◆ Provided information:
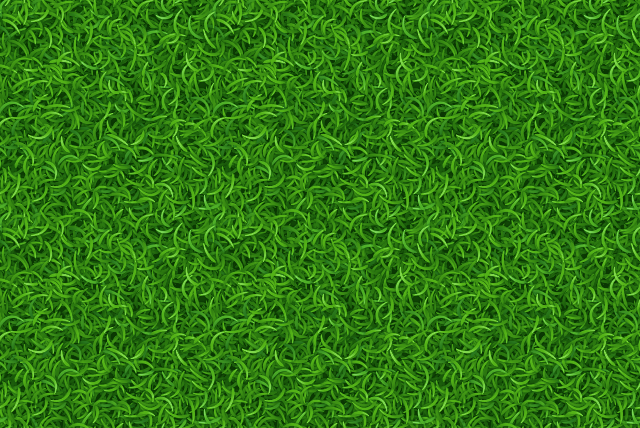
Give the GLSL for this texture, as a Shadertoy shader.

```glsl
// Dense lawn of short curved grass blades seen from above, on a repeating tile.
// Jittered grids of bent, tapered strokes are painted from the dark bottom layer
// to the bright top one; each blade casts a soft shadow and lightens to its tip.

const int   LAYERS = 13;
const float CELLS = 13.0;              // cells along one tile
const float TILE = 0.5;                // tile size, in canvas heights
const float HALF_LENGTH_MIN = 0.018;
const float HALF_LENGTH_MAX = 0.031;
const float HALF_WIDTH = 0.0038;
const float BEND = 0.62;               // largest sag relative to half length
const float SHADOW_REACH = 0.006;
const float SHADOW_DEPTH = 0.25;
const float DEPTH_FALLOFF = 0.86;      // tone kept per layer going down
const float TONE_FLOOR = 0.16;
const float TONE_RANGE = 0.72;
const float TIP_CONTRAST = 0.42;
const float BLADE_VARIATION = 0.38;
const float PATCH_VARIATION = 0.07;    // broad light and dark areas
const float TAU = 6.2832;

const vec3 SOIL   = vec3(0.04, 0.21, 0.01);
const vec3 DEEP   = vec3(0.10, 0.35, 0.04);
const vec3 MIDDLE = vec3(0.17, 0.47, 0.06);
const vec3 FRESH  = vec3(0.25, 0.58, 0.08);
const vec3 BRIGHT = vec3(0.33, 0.70, 0.09);
const vec3 PALE   = vec3(0.50, 0.84, 0.30);
const vec3 COOL_TINT = vec3(-0.02, -0.01, 0.07);

// Four random values from 0 to 1 for an integer cell, layer and seed
vec4 hash4(ivec2 cell, int layer, int seed) {
    uvec4 v = uvec4(cell.x, cell.y, layer, seed);
    v = v * 1664525u + 1013904223u;
    v += v.yzxy * v.wxyz;
    v ^= v >> 16u;
    v += v.yzxy * v.wxyz;
    return vec4(v >> 16u) / 65535.0;
}

// Tone from 0 to 1 to grass colour, spaced by the share of each shade
vec3 grassColor(float tone) {
    vec3 color = mix(SOIL, DEEP, smoothstep(0.04, 0.22, tone));
    color = mix(color, MIDDLE, smoothstep(0.22, 0.47, tone));
    color = mix(color, FRESH, smoothstep(0.47, 0.70, tone));
    color = mix(color, BRIGHT, smoothstep(0.70, 0.88, tone));
    return mix(color, PALE, smoothstep(0.93, 1.14, tone));
}

// Smooth patches from -1 to 1 that repeat with the tile
float patches(vec2 t) {
    vec2 a = TAU * t;
    return 0.5 * sin(2.0 * a.x + a.y + 0.6) * sin(2.0 * a.y - a.x + 2.1)
         + 0.5 * sin(3.0 * a.x - a.y + 4.0) * sin(3.0 * a.y + 2.0 * a.x);
}

// Distance to a bent blade along x; y holds the position from base to tip,
// z the side of the centre line from -1 to 1
vec3 blade(vec2 p, float halfLength, float sag) {
    float x = clamp(p.x / halfLength, -1.0, 1.0);
    float along = 0.5 + 0.5 * x;
    float slope = -2.0 * sag * x / halfLength;
    float side = (p.y - sag * (0.5 - x * x)) / sqrt(1.0 + slope * slope);
    float width = HALF_WIDTH * sqrt(min(1.0, 6.0 * along))
                * pow(1.0 - along, 0.32);
    float beyond = max(abs(p.x) - halfLength, 0.0);
    float dist = length(vec2(side, beyond)) - width;
    return vec3(dist, along, clamp(side / HALF_WIDTH, -1.0, 1.0));
}

void mainImage(out vec4 fragColor, in vec2 fragCoord) {
    vec2 uv = fragCoord / iResolution.y;
    float pixel = 1.0 / iResolution.y;
    float cellSize = TILE / CELLS;
    float tone = 0.08;
    float cool = 0.0;

    for (int layer = 0; layer < LAYERS; layer++) {
        float depth = float(LAYERS - 1 - layer);
        float layerTone = TONE_FLOOR + TONE_RANGE * pow(DEPTH_FALLOFF, depth);
        vec2 shift = hash4(ivec2(0), layer, 7).xy;
        vec2 grid = uv / cellSize + shift;
        vec2 home = floor(grid);

        for (int j = -1; j <= 1; j++)
        for (int i = -1; i <= 1; i++) {
            vec2 cell = home + vec2(i, j);
            ivec2 id = ivec2(mod(cell, CELLS));
            vec4 place = hash4(id, layer, 1);
            vec4 look = hash4(id, layer, 2);

            // Place and turn the blade
            vec2 p = (grid - cell - place.xy) * cellSize;
            float angle = TAU * place.z;
            float c = cos(angle), s = sin(angle);
            p = vec2(c * p.x + s * p.y, c * p.y - s * p.x);
            float halfLength = mix(HALF_LENGTH_MIN, HALF_LENGTH_MAX, place.w);
            float sag = halfLength * BEND * mix(0.2, 1.0, look.x);
            vec3 b = blade(p, halfLength, sag);

            // Shadow first, then the blade over it
            float shade = 1.0 - smoothstep(0.0, SHADOW_REACH, b.x);
            tone *= 1.0 - SHADOW_DEPTH * shade;
            float cover = 1.0 - smoothstep(-0.6 * pixel, 0.6 * pixel, b.x);
            float bladeTone = layerTone + TIP_CONTRAST * (b.y - 0.5)
                            + BLADE_VARIATION * (look.y - 0.5) + 0.05 * b.z;
            tone = mix(tone, bladeTone, cover);
            cool = mix(cool, smoothstep(0.8, 1.0, look.z), cover);
        }
    }

    tone += PATCH_VARIATION * patches(uv / TILE);
    vec3 color = grassColor(tone) + COOL_TINT * cool * smoothstep(0.1, 0.6, tone);
    fragColor = vec4(clamp(color, 0.0, 1.0), 1.0);
}
```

◆ Exercise details:
Leave out the pictures and output everything else in the records exactly.

◆ Solution to this exercise:
Give the GLSL for this texture, as a Shadertoy shader.

```glsl
// Dense lawn of short curved grass blades seen from above, on a repeating tile.
// Jittered grids of bent, tapered strokes are painted from the dark bottom layer
// to the bright top one; each blade casts a soft shadow and lightens to its tip.

const int   LAYERS = 13;
const float CELLS = 13.0;              // cells along one tile
const float TILE = 0.5;                // tile size, in canvas heights
const float HALF_LENGTH_MIN = 0.018;
const float HALF_LENGTH_MAX = 0.031;
const float HALF_WIDTH = 0.0038;
const float BEND = 0.62;               // largest sag relative to half length
const float SHADOW_REACH = 0.006;
const float SHADOW_DEPTH = 0.25;
const float DEPTH_FALLOFF = 0.86;      // tone kept per layer going down
const float TONE_FLOOR = 0.16;
const float TONE_RANGE = 0.72;
const float TIP_CONTRAST = 0.42;
const float BLADE_VARIATION = 0.38;
const float PATCH_VARIATION = 0.07;    // broad light and dark areas
const float TAU = 6.2832;

const vec3 SOIL   = vec3(0.04, 0.21, 0.01);
const vec3 DEEP   = vec3(0.10, 0.35, 0.04);
const vec3 MIDDLE = vec3(0.17, 0.47, 0.06);
const vec3 FRESH  = vec3(0.25, 0.58, 0.08);
const vec3 BRIGHT = vec3(0.33, 0.70, 0.09);
const vec3 PALE   = vec3(0.50, 0.84, 0.30);
const vec3 COOL_TINT = vec3(-0.02, -0.01, 0.07);

// Four random values from 0 to 1 for an integer cell, layer and seed
vec4 hash4(ivec2 cell, int layer, int seed) {
    uvec4 v = uvec4(cell.x, cell.y, layer, seed);
    v = v * 1664525u + 1013904223u;
    v += v.yzxy * v.wxyz;
    v ^= v >> 16u;
    v += v.yzxy * v.wxyz;
    return vec4(v >> 16u) / 65535.0;
}

// Tone from 0 to 1 to grass colour, spaced by the share of each shade
vec3 grassColor(float tone) {
    vec3 color = mix(SOIL, DEEP, smoothstep(0.04, 0.22, tone));
    color = mix(color, MIDDLE, smoothstep(0.22, 0.47, tone));
    color = mix(color, FRESH, smoothstep(0.47, 0.70, tone));
    color = mix(color, BRIGHT, smoothstep(0.70, 0.88, tone));
    return mix(color, PALE, smoothstep(0.93, 1.14, tone));
}

// Smooth patches from -1 to 1 that repeat with the tile
float patches(vec2 t) {
    vec2 a = TAU * t;
    return 0.5 * sin(2.0 * a.x + a.y + 0.6) * sin(2.0 * a.y - a.x + 2.1)
         + 0.5 * sin(3.0 * a.x - a.y + 4.0) * sin(3.0 * a.y + 2.0 * a.x);
}

// Distance to a bent blade along x; y holds the position from base to tip,
// z the side of the centre line from -1 to 1
vec3 blade(vec2 p, float halfLength, float sag) {
    float x = clamp(p.x / halfLength, -1.0, 1.0);
    float along = 0.5 + 0.5 * x;
    float slope = -2.0 * sag * x / halfLength;
    float side = (p.y - sag * (0.5 - x * x)) / sqrt(1.0 + slope * slope);
    float width = HALF_WIDTH * sqrt(min(1.0, 6.0 * along))
                * pow(1.0 - along, 0.32);
    float beyond = max(abs(p.x) - halfLength, 0.0);
    float dist = length(vec2(side, beyond)) - width;
    return vec3(dist, along, clamp(side / HALF_WIDTH, -1.0, 1.0));
}

void mainImage(out vec4 fragColor, in vec2 fragCoord) {
    vec2 uv = fragCoord / iResolution.y;
    float pixel = 1.0 / iResolution.y;
    float cellSize = TILE / CELLS;
    float tone = 0.08;
    float cool = 0.0;

    for (int layer = 0; layer < LAYERS; layer++) {
        float depth = float(LAYERS - 1 - layer);
        float layerTone = TONE_FLOOR + TONE_RANGE * pow(DEPTH_FALLOFF, depth);
        vec2 shift = hash4(ivec2(0), layer, 7).xy;
        vec2 grid = uv / cellSize + shift;
        vec2 home = floor(grid);

        for (int j = -1; j <= 1; j++)
        for (int i = -1; i <= 1; i++) {
            vec2 cell = home + vec2(i, j);
            ivec2 id = ivec2(mod(cell, CELLS));
            vec4 place = hash4(id, layer, 1);
            vec4 look = hash4(id, layer, 2);

            // Place and turn the blade
            vec2 p = (grid - cell - place.xy) * cellSize;
            float angle = TAU * place.z;
            float c = cos(angle), s = sin(angle);
            p = vec2(c * p.x + s * p.y, c * p.y - s * p.x);
            float halfLength = mix(HALF_LENGTH_MIN, HALF_LENGTH_MAX, place.w);
            float sag = halfLength * BEND * mix(0.2, 1.0, look.x);
            vec3 b = blade(p, halfLength, sag);

            // Shadow first, then the blade over it
            float shade = 1.0 - smoothstep(0.0, SHADOW_REACH, b.x);
            tone *= 1.0 - SHADOW_DEPTH * shade;
            float cover = 1.0 - smoothstep(-0.6 * pixel, 0.6 * pixel, b.x);
            float bladeTone = layerTone + TIP_CONTRAST * (b.y - 0.5)
                            + BLADE_VARIATION * (look.y - 0.5) + 0.05 * b.z;
            tone = mix(tone, bladeTone, cover);
            cool = mix(cool, smoothstep(0.8, 1.0, look.z), cover);
        }
    }

    tone += PATCH_VARIATION * patches(uv / TILE);
    vec3 color = grassColor(tone) + COOL_TINT * cool * smoothstep(0.1, 0.6, tone);
    fragColor = vec4(clamp(color, 0.0, 1.0), 1.0);
}
```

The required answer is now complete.